#### PROVIDED RECORDS
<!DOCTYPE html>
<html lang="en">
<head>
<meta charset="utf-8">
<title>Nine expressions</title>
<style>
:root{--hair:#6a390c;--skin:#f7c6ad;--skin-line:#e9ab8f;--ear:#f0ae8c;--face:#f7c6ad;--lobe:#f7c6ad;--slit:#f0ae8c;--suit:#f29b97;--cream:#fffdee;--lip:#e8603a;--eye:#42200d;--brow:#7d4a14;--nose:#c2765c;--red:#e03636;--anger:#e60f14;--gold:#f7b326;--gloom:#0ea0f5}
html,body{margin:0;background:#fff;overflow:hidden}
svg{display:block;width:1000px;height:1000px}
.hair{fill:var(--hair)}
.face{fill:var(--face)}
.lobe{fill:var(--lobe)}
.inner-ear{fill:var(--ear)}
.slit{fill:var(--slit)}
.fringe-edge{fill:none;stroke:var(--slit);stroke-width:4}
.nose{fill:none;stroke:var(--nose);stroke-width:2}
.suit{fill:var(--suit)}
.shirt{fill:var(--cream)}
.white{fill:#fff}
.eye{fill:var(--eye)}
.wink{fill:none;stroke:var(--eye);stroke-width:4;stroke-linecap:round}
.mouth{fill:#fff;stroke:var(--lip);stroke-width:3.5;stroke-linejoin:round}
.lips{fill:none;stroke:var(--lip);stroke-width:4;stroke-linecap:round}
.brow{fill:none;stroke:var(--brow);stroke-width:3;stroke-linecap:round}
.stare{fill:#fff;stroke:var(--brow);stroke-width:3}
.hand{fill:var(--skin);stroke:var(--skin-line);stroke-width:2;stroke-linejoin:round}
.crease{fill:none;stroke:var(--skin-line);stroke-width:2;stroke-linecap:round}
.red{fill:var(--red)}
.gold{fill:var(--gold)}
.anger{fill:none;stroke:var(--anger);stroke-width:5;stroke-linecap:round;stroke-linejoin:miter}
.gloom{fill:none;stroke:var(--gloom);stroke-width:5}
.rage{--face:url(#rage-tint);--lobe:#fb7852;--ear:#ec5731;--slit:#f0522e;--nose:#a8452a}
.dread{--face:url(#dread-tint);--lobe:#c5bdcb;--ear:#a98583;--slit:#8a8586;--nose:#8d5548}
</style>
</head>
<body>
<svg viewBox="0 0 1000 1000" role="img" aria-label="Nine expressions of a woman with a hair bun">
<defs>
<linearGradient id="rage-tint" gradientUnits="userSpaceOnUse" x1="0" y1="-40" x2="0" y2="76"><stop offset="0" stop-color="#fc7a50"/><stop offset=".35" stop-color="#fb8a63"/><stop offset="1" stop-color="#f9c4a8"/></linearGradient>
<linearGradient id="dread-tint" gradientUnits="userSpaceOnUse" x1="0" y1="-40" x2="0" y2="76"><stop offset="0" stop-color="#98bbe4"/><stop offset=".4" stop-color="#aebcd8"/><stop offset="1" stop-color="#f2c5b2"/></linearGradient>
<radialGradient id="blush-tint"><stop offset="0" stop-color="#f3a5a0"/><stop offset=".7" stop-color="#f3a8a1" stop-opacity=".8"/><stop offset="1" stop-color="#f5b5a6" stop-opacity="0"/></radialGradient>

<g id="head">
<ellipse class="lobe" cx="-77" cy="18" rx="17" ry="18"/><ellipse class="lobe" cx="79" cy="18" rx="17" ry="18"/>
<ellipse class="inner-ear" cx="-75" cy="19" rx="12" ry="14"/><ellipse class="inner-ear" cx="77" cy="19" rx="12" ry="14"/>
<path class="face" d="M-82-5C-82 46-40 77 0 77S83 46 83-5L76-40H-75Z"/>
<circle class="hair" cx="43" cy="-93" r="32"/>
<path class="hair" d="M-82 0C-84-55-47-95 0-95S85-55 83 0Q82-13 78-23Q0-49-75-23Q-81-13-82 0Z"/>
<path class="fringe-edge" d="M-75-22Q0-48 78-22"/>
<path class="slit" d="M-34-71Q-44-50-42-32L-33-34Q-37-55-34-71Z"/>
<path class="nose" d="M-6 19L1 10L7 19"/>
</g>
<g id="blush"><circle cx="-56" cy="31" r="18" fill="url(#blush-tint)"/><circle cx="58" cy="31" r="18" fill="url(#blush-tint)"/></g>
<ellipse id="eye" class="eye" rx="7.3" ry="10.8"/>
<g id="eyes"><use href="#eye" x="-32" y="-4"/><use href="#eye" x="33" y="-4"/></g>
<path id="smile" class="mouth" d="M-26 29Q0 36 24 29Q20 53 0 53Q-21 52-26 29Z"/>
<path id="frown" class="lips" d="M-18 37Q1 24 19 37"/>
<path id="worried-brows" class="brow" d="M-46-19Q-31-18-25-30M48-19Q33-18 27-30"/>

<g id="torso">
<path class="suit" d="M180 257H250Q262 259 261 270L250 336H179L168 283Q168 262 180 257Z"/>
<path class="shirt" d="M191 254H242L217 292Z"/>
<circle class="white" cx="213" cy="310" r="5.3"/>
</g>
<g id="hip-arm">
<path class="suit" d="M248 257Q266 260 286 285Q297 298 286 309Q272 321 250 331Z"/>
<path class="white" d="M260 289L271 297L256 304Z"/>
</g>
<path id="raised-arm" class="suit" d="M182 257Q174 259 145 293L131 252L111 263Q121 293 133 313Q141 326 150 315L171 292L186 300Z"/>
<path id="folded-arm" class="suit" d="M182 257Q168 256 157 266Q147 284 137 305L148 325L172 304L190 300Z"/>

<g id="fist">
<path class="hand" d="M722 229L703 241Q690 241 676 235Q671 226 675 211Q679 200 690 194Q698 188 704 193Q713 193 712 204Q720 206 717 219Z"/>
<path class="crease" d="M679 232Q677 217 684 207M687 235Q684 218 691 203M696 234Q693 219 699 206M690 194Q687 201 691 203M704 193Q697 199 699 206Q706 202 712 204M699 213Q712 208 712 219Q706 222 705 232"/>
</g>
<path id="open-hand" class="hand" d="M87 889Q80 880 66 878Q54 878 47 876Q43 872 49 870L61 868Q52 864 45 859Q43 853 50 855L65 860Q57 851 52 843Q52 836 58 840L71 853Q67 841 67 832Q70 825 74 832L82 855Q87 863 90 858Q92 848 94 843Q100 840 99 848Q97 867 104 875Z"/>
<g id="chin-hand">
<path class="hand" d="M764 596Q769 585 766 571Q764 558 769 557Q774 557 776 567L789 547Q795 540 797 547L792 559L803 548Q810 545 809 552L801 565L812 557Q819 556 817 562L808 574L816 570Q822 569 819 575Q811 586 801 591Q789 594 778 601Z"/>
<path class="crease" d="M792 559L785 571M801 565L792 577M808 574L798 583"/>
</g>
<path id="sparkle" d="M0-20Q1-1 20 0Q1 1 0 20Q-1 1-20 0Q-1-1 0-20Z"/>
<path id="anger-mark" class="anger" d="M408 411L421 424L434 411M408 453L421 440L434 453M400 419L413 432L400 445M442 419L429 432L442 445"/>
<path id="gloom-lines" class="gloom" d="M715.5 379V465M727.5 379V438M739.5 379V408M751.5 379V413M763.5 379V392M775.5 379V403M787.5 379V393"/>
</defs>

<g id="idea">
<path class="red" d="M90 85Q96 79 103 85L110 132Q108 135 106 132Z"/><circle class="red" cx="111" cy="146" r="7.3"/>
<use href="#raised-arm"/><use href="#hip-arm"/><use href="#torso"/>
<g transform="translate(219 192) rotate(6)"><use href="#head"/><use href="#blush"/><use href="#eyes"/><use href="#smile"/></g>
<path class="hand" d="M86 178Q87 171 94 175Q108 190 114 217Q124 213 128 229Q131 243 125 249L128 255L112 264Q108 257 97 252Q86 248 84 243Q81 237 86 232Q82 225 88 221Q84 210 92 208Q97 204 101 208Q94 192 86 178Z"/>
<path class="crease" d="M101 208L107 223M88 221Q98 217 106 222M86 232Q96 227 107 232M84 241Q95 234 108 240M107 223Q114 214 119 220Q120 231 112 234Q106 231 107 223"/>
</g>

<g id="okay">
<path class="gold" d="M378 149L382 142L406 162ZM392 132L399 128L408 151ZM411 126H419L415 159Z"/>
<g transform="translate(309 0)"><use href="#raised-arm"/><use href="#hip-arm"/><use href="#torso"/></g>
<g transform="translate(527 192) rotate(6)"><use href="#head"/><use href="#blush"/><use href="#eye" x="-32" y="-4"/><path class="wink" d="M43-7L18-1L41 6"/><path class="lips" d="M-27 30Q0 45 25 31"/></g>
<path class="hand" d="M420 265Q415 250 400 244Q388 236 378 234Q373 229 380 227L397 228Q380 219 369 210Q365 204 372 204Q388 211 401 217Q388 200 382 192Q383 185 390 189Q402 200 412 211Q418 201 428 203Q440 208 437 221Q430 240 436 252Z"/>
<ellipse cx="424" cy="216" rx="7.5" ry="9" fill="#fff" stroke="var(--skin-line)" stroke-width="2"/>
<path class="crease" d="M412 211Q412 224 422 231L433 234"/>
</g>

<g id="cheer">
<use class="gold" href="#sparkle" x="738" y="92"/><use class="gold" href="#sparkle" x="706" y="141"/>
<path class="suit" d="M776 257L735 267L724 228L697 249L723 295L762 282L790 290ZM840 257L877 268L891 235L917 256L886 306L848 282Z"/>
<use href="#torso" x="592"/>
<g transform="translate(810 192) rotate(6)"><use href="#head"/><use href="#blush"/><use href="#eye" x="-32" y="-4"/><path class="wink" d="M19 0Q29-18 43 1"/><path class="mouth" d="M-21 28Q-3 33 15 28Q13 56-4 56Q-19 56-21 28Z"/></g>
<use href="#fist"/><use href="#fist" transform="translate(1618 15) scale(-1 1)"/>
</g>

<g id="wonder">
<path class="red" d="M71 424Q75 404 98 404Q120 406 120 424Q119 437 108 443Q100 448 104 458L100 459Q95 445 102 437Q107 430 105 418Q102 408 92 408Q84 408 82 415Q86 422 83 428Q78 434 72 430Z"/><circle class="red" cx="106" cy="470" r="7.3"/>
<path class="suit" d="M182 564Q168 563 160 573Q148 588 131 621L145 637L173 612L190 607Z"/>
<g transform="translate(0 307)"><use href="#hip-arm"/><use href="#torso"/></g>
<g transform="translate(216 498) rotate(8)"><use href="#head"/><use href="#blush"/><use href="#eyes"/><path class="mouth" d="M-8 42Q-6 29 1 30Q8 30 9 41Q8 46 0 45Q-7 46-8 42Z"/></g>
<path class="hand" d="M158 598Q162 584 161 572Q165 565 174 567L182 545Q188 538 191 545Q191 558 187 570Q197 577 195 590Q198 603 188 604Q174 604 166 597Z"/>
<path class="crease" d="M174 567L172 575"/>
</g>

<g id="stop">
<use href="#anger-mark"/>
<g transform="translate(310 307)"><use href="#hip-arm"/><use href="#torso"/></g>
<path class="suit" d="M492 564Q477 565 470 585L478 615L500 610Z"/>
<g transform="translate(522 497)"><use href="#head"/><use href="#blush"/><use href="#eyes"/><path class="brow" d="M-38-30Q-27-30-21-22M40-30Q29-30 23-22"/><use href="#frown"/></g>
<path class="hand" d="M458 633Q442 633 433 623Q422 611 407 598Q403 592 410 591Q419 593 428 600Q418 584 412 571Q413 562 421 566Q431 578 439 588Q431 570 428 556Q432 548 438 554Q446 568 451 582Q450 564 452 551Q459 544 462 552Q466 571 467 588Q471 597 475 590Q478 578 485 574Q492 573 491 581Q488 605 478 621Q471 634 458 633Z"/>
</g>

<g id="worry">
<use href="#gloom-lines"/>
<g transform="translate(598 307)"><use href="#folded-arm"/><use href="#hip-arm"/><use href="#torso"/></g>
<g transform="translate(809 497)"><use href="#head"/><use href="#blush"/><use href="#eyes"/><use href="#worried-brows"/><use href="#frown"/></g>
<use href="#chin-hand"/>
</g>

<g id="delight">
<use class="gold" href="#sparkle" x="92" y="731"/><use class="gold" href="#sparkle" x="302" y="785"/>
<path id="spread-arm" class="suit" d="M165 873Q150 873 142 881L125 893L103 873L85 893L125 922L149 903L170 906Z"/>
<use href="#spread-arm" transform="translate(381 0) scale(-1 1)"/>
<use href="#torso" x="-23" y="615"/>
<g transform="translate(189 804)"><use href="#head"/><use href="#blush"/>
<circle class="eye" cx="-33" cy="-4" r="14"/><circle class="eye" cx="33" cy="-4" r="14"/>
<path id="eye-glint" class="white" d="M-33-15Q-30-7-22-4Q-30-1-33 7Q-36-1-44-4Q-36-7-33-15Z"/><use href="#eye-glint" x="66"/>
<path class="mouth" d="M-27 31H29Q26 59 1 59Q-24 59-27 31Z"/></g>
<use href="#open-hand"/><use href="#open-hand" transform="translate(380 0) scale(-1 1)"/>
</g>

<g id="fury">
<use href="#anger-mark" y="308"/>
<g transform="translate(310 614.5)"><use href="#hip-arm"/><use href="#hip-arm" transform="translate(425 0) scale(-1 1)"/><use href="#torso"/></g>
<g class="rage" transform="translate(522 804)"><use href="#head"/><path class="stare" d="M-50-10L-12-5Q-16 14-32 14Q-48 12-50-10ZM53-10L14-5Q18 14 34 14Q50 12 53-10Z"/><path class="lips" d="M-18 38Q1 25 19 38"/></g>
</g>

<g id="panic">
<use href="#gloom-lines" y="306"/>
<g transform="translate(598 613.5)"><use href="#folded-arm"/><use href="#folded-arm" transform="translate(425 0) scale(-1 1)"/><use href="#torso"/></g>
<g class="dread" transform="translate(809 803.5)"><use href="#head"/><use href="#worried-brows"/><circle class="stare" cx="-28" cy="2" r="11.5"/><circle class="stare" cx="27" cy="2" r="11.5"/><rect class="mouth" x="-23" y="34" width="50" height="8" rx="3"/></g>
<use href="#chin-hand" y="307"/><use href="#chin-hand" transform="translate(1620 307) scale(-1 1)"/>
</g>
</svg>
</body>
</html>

#### ABOUT THIS TASK
The range runs from the line above containing "257Q174 259 145" to the line containing "229L703 241Q690 241", inclusive. Restate those lines word for word and no others.

#### EXERCISE RESPONSE
<path id="raised-arm" class="suit" d="M182 257Q174 259 145 293L131 252L111 263Q121 293 133 313Q141 326 150 315L171 292L186 300Z"/>
<path id="folded-arm" class="suit" d="M182 257Q168 256 157 266Q147 284 137 305L148 325L172 304L190 300Z"/>

<g id="fist">
<path class="hand" d="M722 229L703 241Q690 241 676 235Q671 226 675 211Q679 200 690 194Q698 188 704 193Q713 193 712 204Q720 206 717 219Z"/>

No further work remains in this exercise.